Tories could enter next general election with 'transformation' manifesto


The Conservatives could go into the next general election with a plan to introduce regional benefits which would vary according to living costs around the country.

Days after the Government pushed through measures to cap benefits at one per cent for the next three years, a group of senior Tories have proposed the controversial move as part of the blueprint for the party’s 2015 manifesto. Other ideas include abolishing the retirement age, extending the school day by up to three hours and working towards a flat rate income tax.

The policies have been put forward in a paper by members of the 2020 Group, a panel of 70 Conservative MPs including Cabinet ministers, such as Michael Gove and Justine Greening, as well as rising stars within the party such as Nadhim Zahawi and Matthew Hancock, the Chancellor’s former chief of staff.
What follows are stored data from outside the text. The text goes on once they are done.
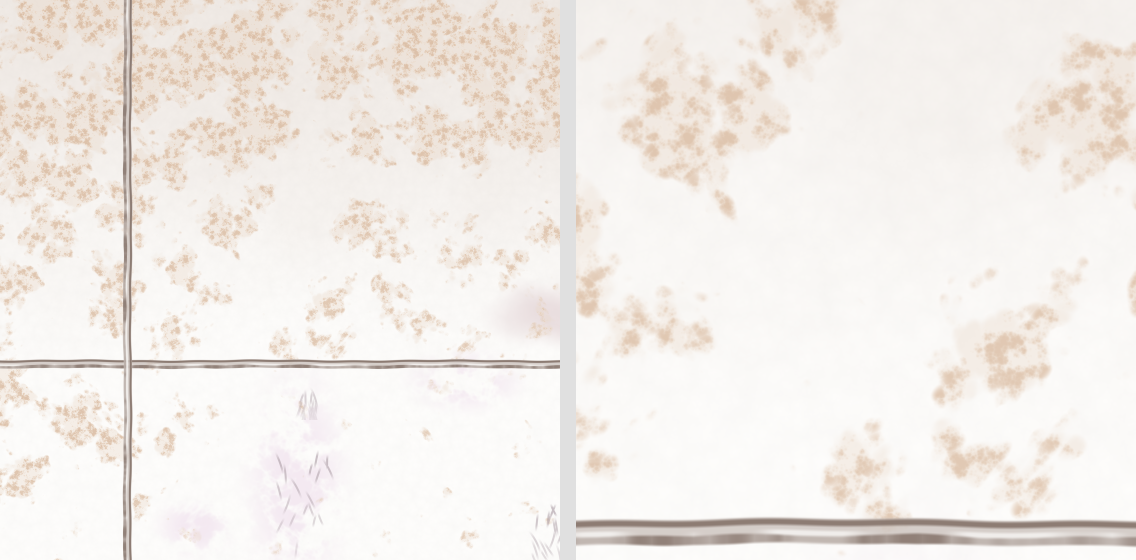
Left, the full canvas; right, a detail of the centre.
Give the GLSL for this texture, as a three.js fragment shader.

```glsl
// Pale stone tiles divided by one upright and one level joint, stained tan from the top.
// Layered cellular noise gives blotches and grain; joints are paired, broken lines;
// soft lilac smudges and looped short strokes wear the lower tiles.
varying vec2 vUv;

const vec2 CROSSING = vec2(0.228, 0.350);
const vec3 CHALK = vec3(0.988, 0.985, 0.979);
const vec3 STONE = vec3(0.935, 0.912, 0.893);
const vec3 SAND = vec3(0.915, 0.845, 0.780);
const vec3 RUST = vec3(0.820, 0.680, 0.565);
const vec3 LILAC = vec3(0.945, 0.890, 0.935);
const vec3 MAUVE = vec3(0.880, 0.815, 0.825);
const vec3 SCRATCH = vec3(0.690, 0.635, 0.665);
const vec3 GROUT = vec3(0.520, 0.450, 0.415);
const vec3 GROUT_CORE = vec3(0.810, 0.775, 0.755);

vec2 hash2(vec2 p) {
  p = vec2(dot(p, vec2(127.1, 311.7)), dot(p, vec2(269.5, 183.3)));
  return fract(sin(p) * 43758.5);
}

// Distance to the nearest scattered point
float cells(vec2 p) {
  vec2 home = floor(p);
  float nearest = 4.0;
  for (int y = -1; y <= 1; y++) {
    for (int x = -1; x <= 1; x++) {
      vec2 cell = home + vec2(float(x), float(y));
      vec2 d = cell + hash2(cell) - p;
      nearest = min(nearest, dot(d, d));
    }
  }
  return sqrt(nearest);
}

// Layered blobs, centred near 0.57
float cloud(vec2 p) {
  float sum = 0.0, weight = 0.5, total = 0.0;
  for (int i = 0; i < 4; i++) {
    sum += weight * (1.0 - cells(p));
    total += weight;
    weight *= 0.62;
    p = mat2(0.8, 0.6, -0.6, 0.8) * p * 2.1 + 7.3;
  }
  return sum / total;
}

vec2 warp(vec2 p, float amount) {
  return p + amount * (sin(p.yx * 23.0 + vec2(0.4, 2.1)) + 0.5 * sin(p.yx * 57.0 + p * 31.0));
}

float stroke(float offset, float halfWidth) {
  return 1.0 - smoothstep(halfWidth - 0.0012, halfWidth + 0.0012, abs(offset));
}

float smudge(vec2 p, vec2 centre, vec2 radius) {
  return 1.0 - smoothstep(0.2, 1.0, length((p - centre) / radius));
}

// Share of the surface that is stained
float stainCover(vec2 p) {
  float upper = mix(0.28, 0.85, smoothstep(0.34, 1.0, p.y)) + 0.12 * (1.0 - smoothstep(0.1, 0.6, p.x));
  float fade = 1.0 - smoothstep(0.20, 0.40, p.x);
  float lower = 0.66 * fade * smoothstep(0.02, 0.20, p.y);
  return mix(lower, upper, smoothstep(-0.004, 0.004, p.y - CROSSING.y));
}

// Two dark edges around a pale core, worn along their length
vec3 joint(vec3 base, float offset, float along, float seed) {
  float wear = cells(vec2(along * 22.0, seed));
  float fine = cells(vec2(along * 70.0, seed + 4.0));
  offset += 0.0008 * sin(along * 19.0 + seed) + 0.0005 * sin(along * 67.0);
  vec3 color = mix(base, GROUT_CORE, 0.85 * stroke(offset, 0.0075));
  color = mix(color, CHALK, 0.7 * stroke(offset + 0.0015, 0.0018) * smoothstep(0.3, 0.7, wear));
  color = mix(color, GROUT, 0.9 * stroke(offset - 0.0050, 0.0018));
  float lowerEdge = stroke(offset + 0.0048, 0.0017 + 0.0015 * (1.0 - wear));
  return mix(color, GROUT, lowerEdge * mix(0.85, 0.25, smoothstep(0.2, 0.8, wear * 0.6 + fine * 0.5)));
}

// Short slanted strokes scattered in a box
float scratches(vec2 p, vec2 centre, vec2 spread, float seed) {
  float marks = 0.0;
  for (int i = 0; i < 18; i++) {
    vec2 h = hash2(vec2(float(i), seed));
    vec2 k = hash2(vec2(seed, float(i) + 9.0));
    vec2 d = p - centre - spread * (h - 0.5);
    float angle = mix(-0.6, 0.5, k.x);
    d = mat2(cos(angle), sin(angle), -sin(angle), cos(angle)) * d;
    d.x += 12.0 * d.y * d.y * (k.y - 0.5);
    float taper = 1.0 - smoothstep(0.004, 0.012 + 0.014 * k.y, abs(d.y));
    marks = max(marks, taper * stroke(d.x, 0.0018) * mix(0.35, 0.9, h.y));
  }
  return marks;
}

void main() {
  vec2 p = vUv;
  vec2 bent = warp(p, 0.008);
  float grain = cloud(p * 46.0);

  // Stone, paler toward the bottom
  vec3 color = mix(CHALK, STONE, smoothstep(0.28, 1.0, p.y + 0.25 * (cloud(bent * 3.0) - 0.57)));
  color += 0.025 * (grain - 0.57);

  // Lilac and mauve smudges
  float ragged = smoothstep(0.46, 0.68, cloud(bent * 12.0 + 3.0));
  float lilac = max(smudge(p, vec2(0.53, 0.14), vec2(0.12, 0.26)), smudge(p, vec2(0.83, 0.32), vec2(0.13, 0.07)));
  lilac = max(lilac, smudge(p, vec2(0.35, 0.06), vec2(0.09, 0.07)));
  color = mix(color, LILAC, 0.75 * lilac * ragged);
  color = mix(color, MAUVE, 0.65 * smudge(bent, vec2(0.98, 0.435), vec2(0.14, 0.07)));

  // Tan blotches broken by grain, then rust flecks
  float cover = stainCover(p);
  float edge = mix(0.74, 0.43, cover);
  float blotch = smoothstep(edge, edge + 0.11, cloud(bent * 9.0));
  float speck = smoothstep(0.48, 0.70, grain);
  color = mix(color, SAND, blotch * (0.35 + 0.65 * speck));
  color = mix(color, RUST, 0.60 * blotch * smoothstep(0.58, 0.78, grain) * (0.4 + 0.6 * cover));

  // Scratches, then joints
  float marks = max(scratches(p, vec2(0.54, 0.10), vec2(0.10, 0.17), 3.0), scratches(p, vec2(0.98, 0.04), vec2(0.06, 0.10), 8.0));
  marks = max(marks, 0.7 * scratches(p, vec2(0.55, 0.27), vec2(0.03, 0.04), 5.0) * step(0.25, p.y));
  color = mix(color, SCRATCH, 0.75 * marks);
  color = joint(color, p.y - CROSSING.y, p.x, 2.0);
  color = joint(color, p.x - CROSSING.x, p.y, 6.0);
  gl_FragColor = vec4(clamp(color, 0.0, 1.0), 1.0);
}
```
The 2020 Vision: Agenda for Transformation report is designed to address concerns that the Conservatives’ message has been blunted by its Coalition with the Liberal Democrats, and that the party has struggled to articulate what it stands for beyond cutting the deficit.

George Osborne asked the group last year to draw up a range of policies for the party’s next general election manifesto.

Greg Barker, the energy minister who oversaw the report, described it as a “blueprint” for the next Conservative manifesto.